September 22, 2014
Ukraine's fugitive president wanted for mass murder
Fugitive Ukrainian President Viktor Yanukovich, ousted after bloody street protests in which demonstrators were shot by police snipers, is wanted on an arrest warrant for mass murder, authorities announced today.
As rival neighbors east and west of the former Soviet republic said a power vacuum in Kiev must not lead to the country breaking apart, acting President Oleksander Turchinov said Ukraine's new leaders wanted relations with Russia on a "new, equal and good-neighborly footing that recognizes and takes into account Ukraine's European choice".
European Union foreign policy chief Catherine Ashton was travelling to Ukraine to discuss measures to shore up the ailing economy, which the finance ministry said needs $35 billion in foreign aid over the next two years.
Russian-backed Yanukovich, 63, who fled Kiev by helicopter on Friday, is still at large after heading first to his eastern power base, where he was prevented from flying out of the country, and then diverting south to the Crimea, acting interior minister Arsen Avakov said.
"An official case for the mass murder of peaceful citizens has been opened," Avakov wrote on his Facebook profile. "Yanukovich and other people responsible for this have been declared wanted."
Yanukovich had left a private residence in Balaclava, in the Russian-speaking Crimea, for an unknown destination by car with one of his aides and a handful of security guards, Avakov said.
It was an ignominious political end for Yanukovich who has been publicly deserted by some of his closest erstwhile allies, stripped of his luxury residence outside Kiev and had to witness the return of his arch-rival Yulia Tymoshenko.
Russia recalled its ambassador from Kiev for consultations on Sunday, accusing the opposition of having torn up a transition agreement with the president it supported.
In a sign of nervousness over how Moscow may react, Oleh Tyahnybok, a far-right nationalist who was one of three opposition leaders who negotiated with Yanukovich on Friday, said the Defence Ministry should check out reports that Russian troops might gather on Ukraine's border.
He gave no details and did not suggest such troop movements had actually taken place.
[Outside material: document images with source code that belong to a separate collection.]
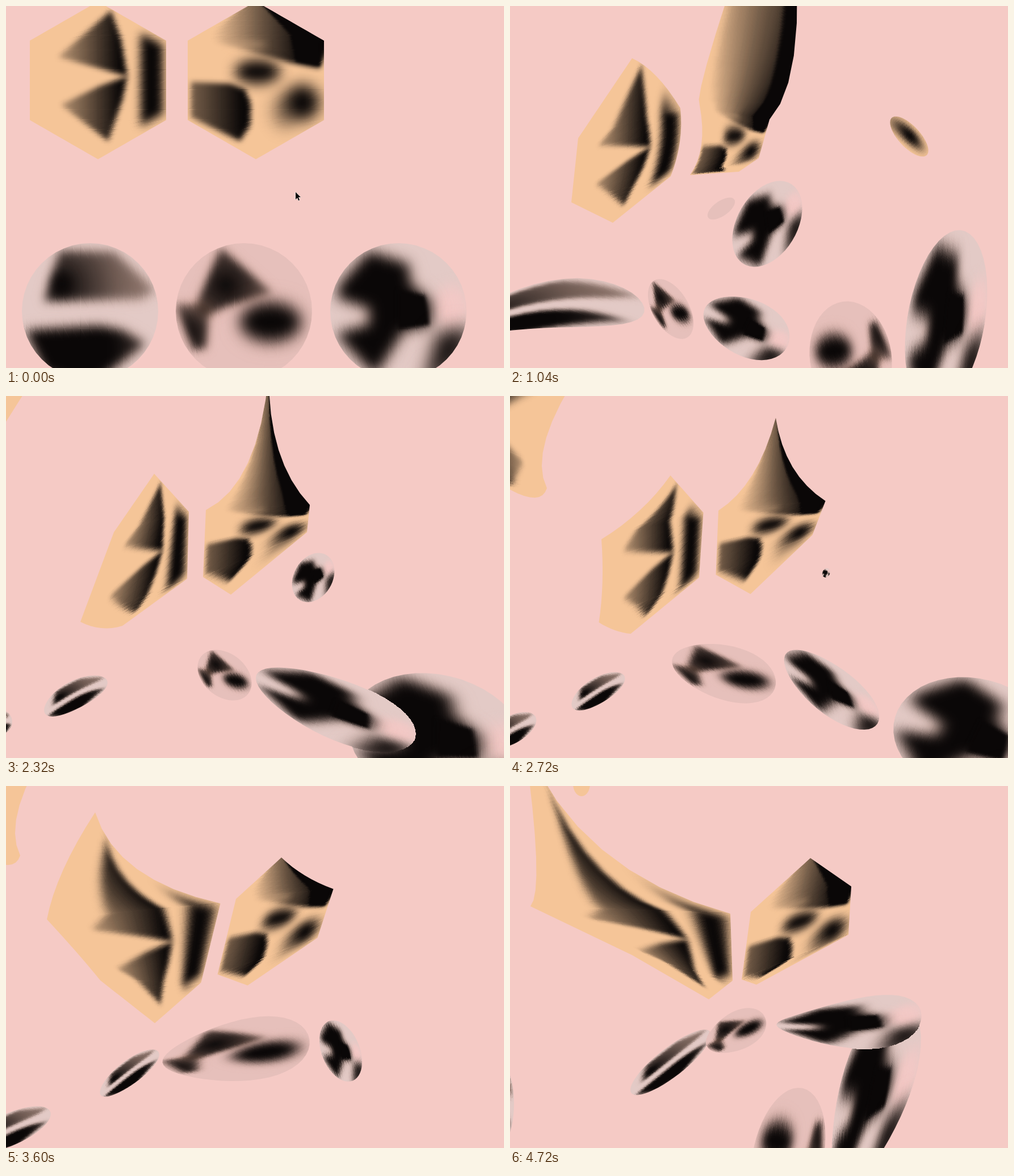
An HTML page with a canvas that plays this animation: 877 by 638 pixels, repeating every 4.8 s.

```html
<!DOCTYPE html>
<html lang="en">
<head>
<meta charset="utf-8">
<title>Liquid shapes</title>
<style>
html, body { margin: 0; width: 100%; height: 100%; overflow: hidden; background: #f5cac5; }
canvas { display: block; }
</style>
</head>
<body>
<canvas id="stage" width="877" height="638"></canvas>
<script>
const W = 877, H = 638, LOOP = 4800, STEP = 80;
const PAD = 20, TEX_W = 880, TEX_H = 700;
const ctx = document.getElementById('stage').getContext('2d');

function makeCanvas(w, h) {
  const c = document.createElement('canvas');
  c.width = w;
  c.height = h;
  return c.getContext('2d', { willReadFrequently: true });
}

// ---- Undistorted artwork ----
const tex = makeCanvas(TEX_W, TEX_H);
tex.translate(0, PAD);
const ink = a => `rgba(10,7,7,${a})`;

function cell(x, y, w, h, color, paint) {
  tex.save();
  tex.beginPath();
  tex.rect(x, y, w, h);
  tex.clip();
  tex.fillStyle = color;
  tex.fillRect(x, y, w, h);
  paint();
  tex.restore();
}

function trace(c, points) {
  points.forEach(([x, y], i) => i ? c.lineTo(x, y) : c.moveTo(x, y));
  c.closePath();
}

function pairs(flat) {
  const out = [];
  for (let i = 0; i < flat.length; i += 2) out.push([flat[i], flat[i + 1]]);
  return out;
}

function soften(blur, fill, halo) {
  if (halo) {
    tex.filter = `blur(${blur * 1.5}px)`;
    tex.fillStyle = 'rgba(165,115,88,.45)';
    tex.fill();
  }
  tex.filter = `blur(${blur}px)`;
  tex.fillStyle = fill;
  tex.fill();
  tex.filter = 'none';
}

function soft(blur, fill, flat, halo) {
  tex.beginPath();
  trace(tex, pairs(flat));
  soften(blur, fill, halo);
}

function oval(blur, fill, x, y, rx, ry, halo) {
  tex.beginPath();
  tex.ellipse(x, y, rx, ry, 0, 0, Math.PI * 2);
  soften(blur, fill, halo);
}

function stops(g, list) {
  list.forEach((a, i) => g.addColorStop(i / (list.length - 1), ink(a)));
  return g;
}
const across = (x0, x1, ...a) => stops(tex.createLinearGradient(x0, 0, x1, 0), a);
const around = (x, y, r, ...a) => stops(tex.createRadialGradient(x, y, 0, x, y, r), a);

cell(20, -20, 280, 310, '#f5c598', () => {
  const wedge = across(95, 200, .25, .62, 1);
  soft(5, wedge, [92, 90, 185, 8, 203, 60, 214, 124, 165, 110]);
  soft(5, wedge, [97, 174, 165, 141, 214, 124, 205, 165, 180, 238]);
  soft(8, ink(1), [237, 48, 276, 68, 276, 190, 237, 212]);
});
cell(300, -20, 280, 310, '#f5c598', () => {
  soft(5, across(365, 520, 0, .55, 1), [355, 60, 440, -25, 580, 50, 552, 110, 500, 100, 395, 70]);
  soft(2, ink(1), [425, -30, 590, 20, 553, 66, 553, 106, 510, 98, 500, 50]);
  oval(7, 'rgba(245,197,152,.35)', 425, 69, 34, 7);
  oval(11, ink(1), 443, 116, 40, 21);
  soft(5, across(320, 415, .5, .75, 1), [326, 134, 395, 137, 421, 147, 431, 172, 430, 210, 412, 238, 326, 196]);
  oval(13, ink(1), 522, 170, 30, 31);
  oval(14, ink(.45), 492, 185, 22, 30);
});
cell(10, 400, 275, 280, '#e3cac6', () => {
  soft(8, around(97, 492, 150, 1, .72, .45, .3), [95, 432, 190, 434, 262, 500, 240, 515, 68, 520], true);
  soft(9, around(120, 605, 140, 1, 1, .65), [35, 572, 165, 564, 205, 572, 245, 595, 148, 670, 70, 645], true);
  oval(10, ink(.9), 98, 490, 15, 20);
});
cell(285, 400, 270, 280, '#e6c0bb', () => {
  soft(7, around(387, 492, 85, 1, .75, .4), [378, 426, 468, 505, 385, 530, 350, 548, 332, 535], true);
  soft(7, around(318, 578, 60, 1, .8, .3), [298, 525, 358, 528, 352, 603, 330, 606], true);
  oval(13, ink(1), 466, 557, 53, 34, true);
});
cell(555, 400, 275, 280, '#e3cac6', () => {
  oval(12, '#f2c8c5', 785, 530, 32, 38);
  soft(11, ink(1), [588, 492, 640, 433, 708, 455, 712, 490, 748, 520, 748, 563, 700, 572,
    650, 650, 582, 578, 640, 562, 640, 532, 584, 514], true);
  soft(3, ink(1), [690, 500, 738, 510, 746, 562, 690, 570]);
  soft(14, ink(.9), [760, 578, 815, 566, 805, 625, 735, 670], true);
});
const texels = new Uint32Array(tex.getImageData(0, 0, TEX_W, TEX_H).data.buffer);

// ---- Outlines of SIDES clockwise points ----
const SIDES = 48, RAD = Math.PI / 180;
const steps = (n, f) => Array.from({ length: n }, (_, i) => f(i));

// Bent, tapered and turned ellipse; spin slides the artwork around it
function blobOutline([x, y, a, b, angle, bend, taper, spin]) {
  const cos = Math.cos(angle * RAD), sin = Math.sin(angle * RAD);
  return steps(SIDES, k => {
    const phi = k * 2 * Math.PI / SIDES + spin * RAD, s = -Math.cos(phi);
    const u = a * s, v = bend * (1 - s * s) - b * Math.sin(phi) * (1 + taper * s);
    return [x + u * cos - v * sin, y + u * sin + v * cos];
  });
}

// Six corners, each followed by the point its edge bows through
function hexOutline(flat) {
  const p = pairs(flat);
  return steps(SIDES, k => {
    const e = 2 * Math.floor(k / 8), s = k % 8 / 8;
    const a = p[e], m = p[e + 1], b = p[(e + 2) % 12];
    return [0, 1].map(i => (1 - s) * (1 - s) * a[i] + s * s * b[i]
      + 2 * s * (1 - s) * (2 * m[i] - (a[i] + b[i]) / 2));
  });
}

// Rungs join mirrored outline points into a grid
const ROWS = SIDES / 2, COLS = 8;
function grid(o) {
  const g = [];
  for (let r = 0; r <= ROWS; r++) {
    const a = o[(SIDES - r) % SIDES], b = o[r];
    for (let c = 0; c <= COLS; c++) {
      const s = c / COLS;
      g.push([a[0] + (b[0] - a[0]) * s, a[1] + (b[1] - a[1]) * s]);
    }
  }
  return g;
}

// ---- Shapes and their poses over time ----
const shapes = [];

function blob(x, y, a, b, angle = 0, bend = 0, taper = 0, spin = 0) {
  return [x, y, a, b, angle, bend, taper, spin];
}

function hex(corners, bows = {}) {
  const p = pairs(corners);
  return p.flatMap((a, i) => {
    const b = p[(i + 1) % 6];
    return [...a, ...(bows[i] || [(a[0] + b[0]) / 2, (a[1] + b[1]) / 2])];
  });
}

function shape(base) {
  const trim = base.length === 8 ? blobOutline : hexOutline;
  const keys = [];
  shapes.push({ trim, keys, source: grid(trim(base)) });
  const self = { at: (time, pose) => (keys.push({ time, pose }), self) };
  return self;
}

const hexagon = x => hex([x, -8, x + 120, 61, x + 120, 201, x, 270, x - 120, 201, x - 120, 61]);
const disc = x => blob(x, 538, 120, 120);
const hexLeft = hexagon(162), hexRight = hexagon(440);
const discLeft = disc(148), discMid = disc(419), discRight = disc(691);

// Mass entering at the upper left, and a late chip
const corner = hex([-30, 90, -110, 60, -120, -100, 0, -150, 60, -50, -25, 85]);
const hidden = corner.map(v => v - 80);
shape(hexLeft)
  .at(1840, hidden)
  .at(2320, corner)
  .at(3120, hex([30, 240, -80, 150, -90, -100, 60, -190, 200, -60, 155, 240], { 4: [110, 130], 5: [115, 271] }))
  .at(4080, hidden);
shape(blob(65, 130, 6, 6))
  .at(4480, blob(126, -25, 14, 20))
  .at(4720, blob(126, -4, 15, 22));

shape(hexLeft)
  .at(0, hexLeft)
  .at(1040, hex([215, 92, 300, 180, 283, 300, 181, 382, 108, 346, 120, 233], { 0: [258, 124], 1: [299, 240] }))
  .at(1760, hex([234, 126, 307, 198, 298, 323, 214, 383, 131, 364, 166, 240]))
  .at(2320, hex([261, 137, 322, 204, 319, 322, 205, 405, 131, 398, 190, 240], { 3: [168, 409] }))
  .at(3120, hex([304, 143, 359, 207, 347, 318, 220, 433, 182, 400, 132, 265], { 4: [165, 338], 5: [232, 214] }))
  .at(4080, hex([10, -50, 396, 207, 340, 375, 304, 403, 150, 285, 12, 205], { 0: [130, 118], 5: [-30, 80] }))
  .at(4720, hex([25, -80, 388, 225, 392, 343, 350, 376, 215, 298, 36, 212], { 0: [162, 112], 5: [46, 125] }));
shape(hexRight)
  .at(0, hexRight)
  .at(1040, hex([480, -300, 457, 200, 438, 268, 403, 292, 317, 298, 334, 175],
    { 0: [505, 30], 4: [337, 245], 5: [362, 50] }))
  .at(1760, hex([470, -200, 500, 187, 495, 243, 385, 320, 323, 318, 345, 192], { 0: [484, 95], 5: [402, 90] }))
  .at(2320, hex([463, -40, 535, 192, 530, 240, 396, 350, 347, 319, 352, 201], { 0: [480, 95], 5: [426, 118] }))
  .at(3120, hex([473, 117, 576, 178, 535, 250, 451, 348, 378, 311, 382, 203], { 0: [515, 155] }))
  .at(4080, hex([497, 135, 577, 185, 562, 285, 400, 355, 367, 353, 428, 195]))
  .at(4720, hex([529, 127, 601, 177, 596, 262, 434, 350, 408, 341, 424, 222]));
shape(blob(522, 175, 48, 52))
  .at(480, blob(690, 235, 1, 1, 50))
  .at(1040, blob(703, 230, 45, 19, 47))
  .at(1600, blob(712, 225, 1, 1, 50));

// Lower row
shape(discLeft)
  .at(0, discLeft)
  .at(1040, blob(33, 575, 208, 36, -12, -42, .8))
  .at(1760, blob(149, 542, 155, 40, -11, -32, .25))
  .at(2320, blob(123, 530, 62, 24, -28, -4))
  .at(3120, blob(188, 512, 45, 20, -35))
  .at(4080, blob(247, 501, 82, 21, -39, -3, .1))
  .at(4720, blob(283, 487, 88, 25, -38));
shape(discMid)
  .at(0, discMid)
  .at(1040, blob(283, 534, 58, 32, 60, 0, 0, -75))
  .at(1760, blob(346, 511, 52, 30, 52, 0, 0, -65))
  .at(2320, blob(385, 492, 53, 38, 39, 0, 0, -39))
  .at(3120, blob(368, 484, 135, 57, -8, -3, .25))
  .at(4080, blob(442, 450, 127, 48, -10, 5, .35))
  .at(4720, blob(398, 433, 57, 33, -28, 0, .15));
shape(discRight)
  .at(0, discRight)
  .at(1040, blob(768, 553, 160, 68, 100, 0, 0, -100))
  .at(1760, blob(800, 600, 168, 68, 105, 0, .4, -100))
  .at(2320, blob(760, 605, 113, 160, 105, 0, 0, -100))
  .at(3120, blob(872, 598, 95, 125, 100, 0, 0, -60))
  .at(3920, blob(960, 760, 40, 40, 100, 0, 0, -60));
shape(discRight)
  .at(4240, blob(610, 740, 30, 20, 107, 0, 0, -107))
  .at(4720, blob(638, 548, 175, 60, 108, 0, -.25, -107));
shape(discRight)
  .at(320, blob(520, 570, 1, 1))
  .at(1040, blob(416, 566, 80, 50, 24, 0, .1))
  .at(1760, blob(541, 562, 152, 70, 15, 0, .25))
  .at(2320, blob(580, 548, 150, 52, 22, 3, .15))
  .at(3120, blob(552, 485, 53, 30, 54, 0, 0, -50))
  .at(4080, blob(627, 449, 60, 37, 82, 0, 0, -85))
  .at(4720, blob(597, 412, 128, 42, -4, 8, .5));

// Passing drops
shape(discRight)
  .at(400, blob(430, 410, 2, 2, -60, 0, 0, 40))
  .at(1040, blob(453, 384, 82, 53, -60, 0, 0, 40))
  .at(1760, blob(505, 362, 72, 62, -65, 0, -.15, 40))
  .at(2320, blob(541, 320, 46, 34, -60, 0, 0, 40))
  .at(2800, blob(560, 310, 1, 1, -60, 0, 0, 40));
shape(blob(505, 650, 6, 6))
  .at(480, blob(360, 370, 1, 1, -35))
  .at(1040, blob(372, 357, 28, 13, -35))
  .at(1600, blob(385, 345, 1, 1, -35));
shape(discMid)
  .at(400, blob(600, 720, 5, 5, 0, 0, 0, 180))
  .at(1040, blob(600, 620, 72, 100, -8, 0, 0, 180))
  .at(1600, blob(620, 730, 5, 5, 0, 0, 0, 180));
shape(discMid)
  .at(3600, blob(470, 700, 5, 5, 0, 0, 0, 180))
  .at(4080, blob(473, 651, 23, 88, 0, 0, 0, 180))
  .at(4720, blob(490, 650, 62, 120, 12, 0, 0, 180));
shape(discLeft)
  .at(2160, blob(-20, 590, 1, 1, -20))
  .at(2320, blob(-12, 575, 23, 22, -20))
  .at(3120, blob(15, 603, 76, 26, -38))
  .at(4080, blob(0, 607, 78, 30, -10))
  .at(4720, blob(-20, 560, 27, 75));

// ---- Rendering ----
const layer = makeCanvas(W, H);
const image = layer.createImageData(W, H);
const pixels = new Uint32Array(image.data.buffer);
const clamp = (v, lo, hi) => v < lo ? lo : v > hi ? hi : v;

// Textured triangle, one pixel oversized so the clip path gives the edge
function triangle(a, b, c, ta, tb, tc) {
  let area = (b[0] - a[0]) * (c[1] - a[1]) - (b[1] - a[1]) * (c[0] - a[0]);
  if (Math.abs(area) < 1e-3) return;
  if (area < 0) {
    [b, c, tb, tc] = [c, b, tc, tb];
    area = -area;
  }
  const x0 = Math.max(0, Math.floor(Math.min(a[0], b[0], c[0]) - 1));
  const x1 = Math.min(W - 1, Math.ceil(Math.max(a[0], b[0], c[0]) + 1));
  const y0 = Math.max(0, Math.floor(Math.min(a[1], b[1], c[1]) - 1));
  const y1 = Math.min(H - 1, Math.ceil(Math.max(a[1], b[1], c[1]) + 1));
  const la = -Math.hypot(c[0] - b[0], c[1] - b[1]);
  const lb = -Math.hypot(a[0] - c[0], a[1] - c[1]);
  const lc = -Math.hypot(b[0] - a[0], b[1] - a[1]);
  for (let y = y0; y <= y1; y++) for (let x = x0; x <= x1; x++) {
    const px = x + .5, py = y + .5;
    const wa = (c[0] - b[0]) * (py - b[1]) - (c[1] - b[1]) * (px - b[0]);
    const wb = (a[0] - c[0]) * (py - c[1]) - (a[1] - c[1]) * (px - c[0]);
    if (wa < la || wb < lb || area - wa - wb < lc) continue;
    const u = clamp(wa / area, 0, 1), v = clamp(wb / area, 0, 1 - u), w = 1 - u - v;
    const tx = clamp(u * ta[0] + v * tb[0] + w * tc[0], 0, TEX_W - 1) | 0;
    const ty = clamp(u * ta[1] + v * tb[1] + w * tc[1] + PAD, 0, TEX_H - 1) | 0;
    pixels[y * W + x] = texels[ty * TEX_W + tx];
  }
}

function poseAt(keys, t) {
  const i = keys.findIndex(k => k.time >= t);
  if (i < 0 || t < keys[0].time) return null;
  if (i === 0) return keys[0].pose;
  const a = keys[i - 1], b = keys[i], s = (t - a.time) / (b.time - a.time);
  return a.pose.map((v, n) => v + (b.pose[n] - v) * s);
}

function drawMesh(source, target) {
  for (let r = 0; r < ROWS; r++) for (let c = 0; c < COLS; c++) {
    const i = r * (COLS + 1) + c, j = i + COLS + 1;
    triangle(target[i], target[i + 1], target[j], source[i], source[i + 1], source[j]);
    triangle(target[i + 1], target[j + 1], target[j], source[i + 1], source[j + 1], source[j]);
  }
}

function drawPointer(x, y) {
  ctx.beginPath();
  trace(ctx, pairs([0, 0, 0, 13, 3, 10, 5, 15, 7, 14, 5, 9, 9, 9]).map(p => [p[0] + x, p[1] + y]));
  ctx.fillStyle = '#0a0808';
  ctx.strokeStyle = '#fff';
  ctx.lineWidth = 1;
  ctx.stroke();
  ctx.fill();
}

function draw(t) {
  pixels.fill(0);
  ctx.fillStyle = '#f5cac5';
  ctx.fillRect(0, 0, W, H);
  ctx.save();
  ctx.beginPath();
  for (const { source, trim, keys } of shapes) {
    const pose = poseAt(keys, t);
    if (!pose) continue;
    const edge = trim(pose);
    drawMesh(source, grid(edge));
    trace(ctx, edge);
  }
  layer.putImageData(image, 0, 0);
  ctx.clip();
  ctx.drawImage(layer.canvas, 0, 0);
  ctx.restore();
  if (t < STEP) drawPointer(510, 328);
}

let shown = -1;
function tick() {
  const t = Math.floor(performance.now() % LOOP / STEP) * STEP;
  if (t !== shown) draw(shown = t);
  requestAnimationFrame(tick);
}
tick();
</script>
</body>
</html>
```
Interfax news agency later quoted Ukrainian border guards as saying there was no sign of any Russian troop movements near the border.
Tyahnybok said a boat was due to arrive in the Crimean port of Sevastopol with 200 Russian commandos. Russia's Black Sea fleet is based in Sevastopol and its forces come and go freely. It was not clear whether this was a long-scheduled arrival.